Most of the research into measuring student engagement prior to the widespread adoption of online, or web based classes, has concentrated on the simple measure of attendance (Douglas & Alemanne, 2007). While class attendance is a crude measure, in that it is only ever indicative of participation and does not necessarily consider the quality of the participation, it has nevertheless been found to be an important variable in determining student success (Douglas, 2008). It could also be said that class attendance is used as a metric for engagement, simply because it is one of the few indicators of engagement that are visible, or external to the student. For example, student motivation is often linked closely with engagement and has been defined as an internal state or condition that activates behaviour and gives it direction (Huitt, 2001). Class participation could be seen as an indicator of behaviour activated by a students’ motivation and can also be measured in online education, albeit with the same limitations concerning the quality of the participation.
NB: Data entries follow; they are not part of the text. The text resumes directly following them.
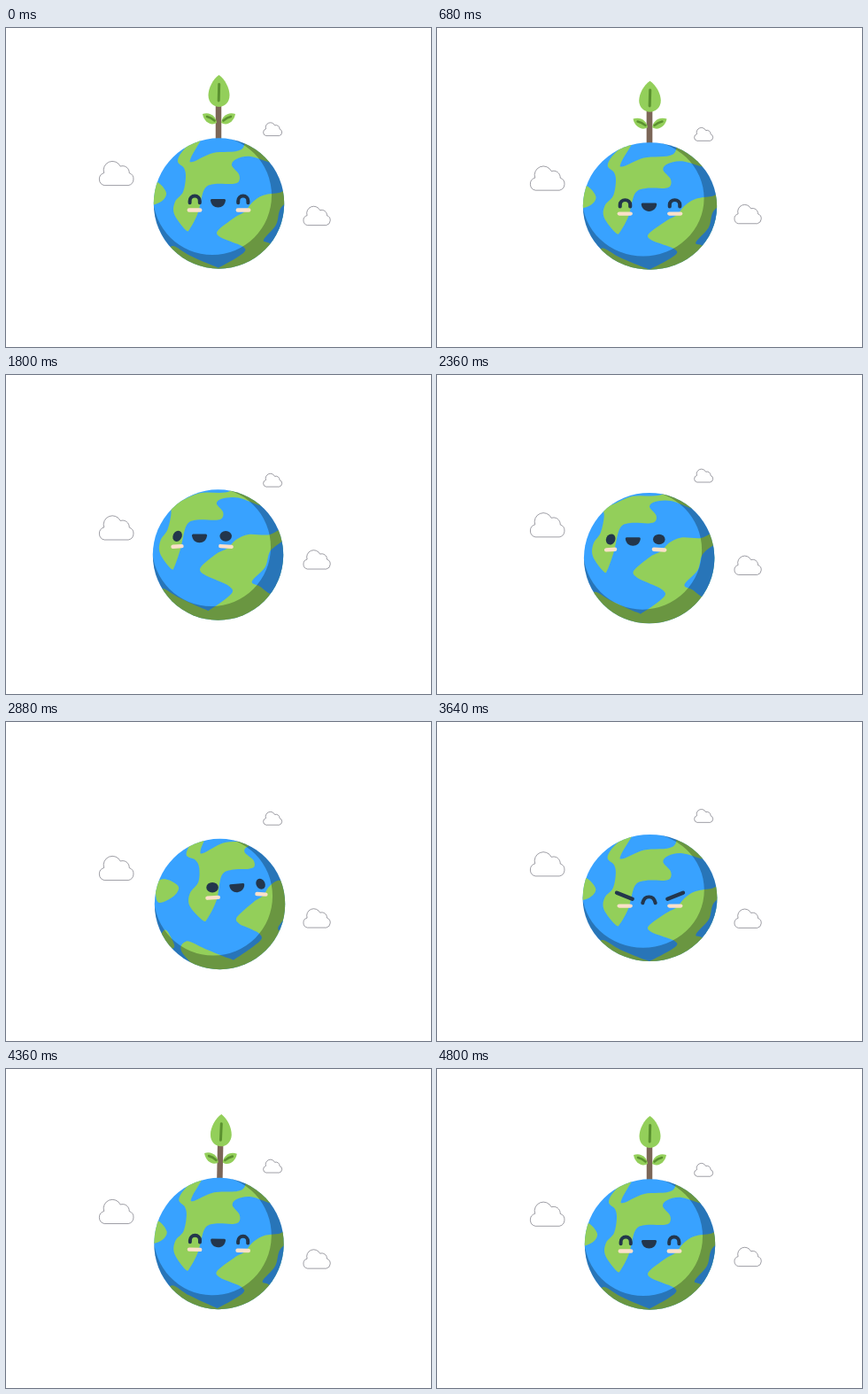
These frames come from a looping animation (480x360 px, 4.84 s). An HTML page with a canvas:

```html
<!DOCTYPE html>
<html lang="en">
<head>
<meta charset="utf-8">
<title>Happy planet</title>
<style>
  html, body { margin: 0; width: 100%; height: 100%; overflow: hidden; background: #fff; }
  canvas { display: block; }
</style>
</head>
<body>
<canvas id="stage" width="480" height="360"></canvas>
<script>
const ctx = document.getElementById('stage').getContext('2d');
const LOOP = 4840, R = 73.7, TAU = Math.PI * 2;
const BLUE = '#38a2ff', GREEN = '#93cf5a', VEIN = '#5b9130', INK = '#23364c', BLUSH = '#fbe0c9';

// Land outlines on the resting globe, centred at 240.5, 198
const AMERICA = [224,118, 209,146, 211,151, 234,141, 266,137, 276,114, 318,130, 318,152, 300,152,
  276,145, 260,148, 255,155, 263,165, 263,173, 256,176, 236,176, 224,182, 217,208, 208,226, 203,228,
  190,210, 191,196, 200,185, 203,168, 201,158, 194,150, 202,136];
const AFRICA = [239,229, 258,214, 270,207, 278,197, 290,189, 308,186, 340,182, 340,300, 240,310,
  186,262, 188,246, 208,257, 236,269, 243,269, 268,254, 268,247, 254,241, 242,236];
const GULF = [338,190, 312,201, 305,222, 291,239, 298,243, 314,252, 338,242];
const ISLAND = [160,178, 171,174, 181,186, 175,196, 160,199];
const WEST = [165,231, 172,240, 174,252, 155,250];

// Tracks: time, then values
const BODY = [ // height on the stage, stretch
  [0, 198, 1], [460, 198, 1], [640, 206, .94], [800, 175, 1.15], [940, 222, .88], [1080, 199.5, .983],
  [1240, 200, 1], [1460, 201, 1], [1740, 203, 1], [2500, 207, 1], [2880, 205.5, 1], [3480, 199, 1],
  [3640, 198.5, .971], [3860, 229, .9], [3960, 221, .93], [4080, 178, 1.19], [4240, 203, .96],
  [4400, 196, 1.015], [4600, 198, 1], [LOOP, 198, 1]];
const LOOK = [ // sideways, downwards
  [0, 0, 0], [640, 0, 3], [800, 0, -6], [1000, 0, 6], [1460, 0, 0], [1740, -20, -18.5],
  [2280, -20, -18.5], [2800, 20.5, -18], [3220, 20.5, -18], [3480, 0, 0], [3860, 0, 5],
  [4080, 0, -8], [4400, 0, 0], [LOOP, 0, 0]];
const TILT = [[0, 0], [3960, 0], [4080, 10], [4240, -4], [4400, 2], [4560, 0], [LOOP, 0]];
const PLANT = [[0, 1], [800, 1], [940, 0], [3960, 0], [4080, 1], [LOOP, 1]];
const DRIFT = [[0, 201], [1550, 196.5], [3260, 212.5], [LOOP, 201]];

const rad = deg => deg * Math.PI / 180;
const wave = (t, delay) => Math.sin((t - delay) / LOOP * TAU);

// Eased values between two neighbouring keys
function sample(keys, t) {
  const i = keys.findIndex(k => k[0] > t), a = keys[i - 1], b = keys[i];
  const u = (t - a[0]) / (b[0] - a[0]), e = u * u * (3 - 2 * u);
  return a.slice(1).map((v, n) => v + (b[n + 1] - v) * e);
}

function fill(path, color, rule = 'nonzero') {
  ctx.fillStyle = color;
  ctx.fill(typeof path === 'string' ? new Path2D(path) : path, rule);
}

function stroke(d, color, width) {
  ctx.strokeStyle = color;
  ctx.lineWidth = width;
  ctx.stroke(new Path2D(d));
}

function at(x, y, angle, draw) {
  ctx.save();
  ctx.translate(x, y);
  ctx.rotate(angle);
  draw();
  ctx.restore();
}

function ellipse(x, y, rx, ry = rx, angle = 0) {
  const p = new Path2D();
  p.ellipse(x, y, rx, ry, angle, 0, TAU);
  return p;
}

// Turns the surface: the middle moves most, the rim least
function turner(lookX, lookY, roll) {
  const c = Math.cos(rad(roll)), s = Math.sin(rad(roll));
  return (x, y) => {
    const k = 1 - .5 * Math.min(1, (x * x + y * y) / (R * R));
    return [x * c - y * s + lookX * k, x * s + y * c + lookY * k];
  };
}

// Smooth closed curve through the turned points
function outline(coords, turn) {
  const n = coords.length / 2, path = new Path2D();
  const pt = i => {
    const j = (i + n) % n * 2;
    return turn(coords[j] - 240.5, coords[j + 1] - 198);
  };
  path.moveTo(...pt(0));
  for (let i = 0; i < n; i++) {
    const [a, b, c, d] = [pt(i - 1), pt(i), pt(i + 1), pt(i + 2)];
    path.bezierCurveTo(b[0] + (c[0] - a[0]) / 6, b[1] + (c[1] - a[1]) / 6,
      c[0] - (d[0] - b[0]) / 6, c[1] - (d[1] - b[1]) / 6, ...c);
  }
  return path;
}

function cloud(x, y, size) {
  at(x, y, 0, () => {
    ctx.scale(size, size);
    stroke('M8 27H35A7.3 7.3 0 0 0 36 13A7.5 7.5 0 0 0 26 5.5A10 10 0 0 0 7.5 13A7.2 7.2 0 0 0 8 27Z',
      '#5d5d68', .6 / size);
  });
}

function plant(grown) {
  at(0, (1 - grown) * 86, 0, () => {
    stroke('M-.5 -112V-66', '#7c6657', 6.5);
    ctx.lineCap = 'round';
    fill('M0 -145C7 -140 12 -130 12 -122S6 -109 0 -109S-12 -114 -12 -122S-7 -140 0 -145Z', GREEN);
    stroke('M.2 -134.5L-.3 -116', VEIN, 3);
    for (const side of [-1, 1]) {
      ctx.save();
      ctx.scale(side, 1);
      fill('M2.5 -91C3 -98 10 -104 18.5 -101C17 -92 9 -87 2.5 -91Z', GREEN);
      stroke('M5 -93.5Q9 -97 13.5 -98', VEIN, 2.6);
      ctx.restore();
    }
  });
}

function eye(mood, x, side) {
  if (mood === 'happy') stroke('M-5.6 3.2V1.2A5.6 5.6 0 0 1 5.6 1.2V3.2', INK, 4);
  else if (mood === 'angry') stroke(`M${side * 9} -3.8L${-side * 8} 3.4`, INK, 4.4);
  else {
    const edge = Math.max(0, Math.abs(x) - 20) / 24;
    fill(ellipse(0, 0, 6.8 - 1.7 * edge, 5.8 + .4 * edge, -Math.sign(x) * rad(25 * edge)), INK);
  }
}

function face(mood, turn, roll) {
  ctx.lineCap = 'round';
  for (const side of [-1, 1]) {
    const [x, y] = turn(side * 27.3, -4), [bx, by] = turn(side * 27.5, 7.5);
    const half = Math.abs(bx) > 35 ? 5 : 6.2;
    at(x, y, 0, () => eye(mood, x, side));
    at(bx, by, mood === 'open' ? rad(side * 3.5) : 0, () => stroke(`M${-half} 0H${half}`, BLUSH, 4.4));
  }
  at(...turn(-1, -4), rad(roll), () => {
    if (mood === 'angry') stroke('M-7 8C-5 -1.5 5 -1.5 7 8', INK, 4);
    else fill('M-7.2 -1H7.2Q8.6 -1 8.5 .6C8 5.6 4.4 8.6 0 8.6S-8 5.6 -8.5 .6Q-8.6 -1 -7.2 -1Z', INK);
  });
}

function planet(t) {
  const [y, stretch] = sample(BODY, t), [lookX, lookY] = sample(LOOK, t);
  const roll = -.2 * Math.max(0, lookX), turn = turner(lookX, lookY, roll);
  const mood = t < 1560 || t >= 3980 ? 'happy' : t < 3360 ? 'open' : 'angry';
  const disc = ellipse(0, 0, R);
  at(240.5 + lookX / 20, y, rad(sample(TILT, t)[0]), () => {
    ctx.scale(1 / stretch, stretch);
    plant(sample(PLANT, t)[0]);
    fill(disc, BLUE);
    ctx.save();
    ctx.clip(disc);
    for (const land of [AMERICA, AFRICA, ISLAND, WEST]) fill(outline(land, turn), GREEN);
    fill(outline(GULF, turn), BLUE);
    // Darken everything outside the lit circle
    const shade = ellipse(-7.5, -9, 67);
    shade.rect(-90, -90, 180, 180);
    fill(shade, 'rgba(0,0,0,.28)', 'evenodd');
    ctx.restore();
    face(mood, turn, roll);
  });
}

function frame(now) {
  const t = now % LOOP;
  ctx.clearRect(0, 0, 480, 360);
  cloud(103.2, 153 + 6.5 * wave(t, 290), 1);
  cloud(289.4, 106.3 + 7.7 * wave(t, -60), .545);
  cloud(334.2, sample(DRIFT, t)[0] + .4, .785);
  planet(t);
  requestAnimationFrame(frame);
}
requestAnimationFrame(frame);
</script>
</body>
</html>
```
Douglas, I. (2008, 14 December 2008). Measuring Participation in Internet Supported Courses. Paper presented at the 2008 International Conference on Computer Science and Software Engineering, Wuhan, China.
Douglas, I., & Alemanne, N. D. (2007). Measuring Student Participation and Effort. Paper presented at the International Conference on Cognition and Exploratory Learning in Digital Age, Algarve, Portugal.
Huitt, W. (2001). Motivation to Learn [Electronic Version]. Educational Psychology Interactive. Retrieved 31st October 2009, from http://chiron.valdosta.edu/whuitt/col/motivaton/motivate.html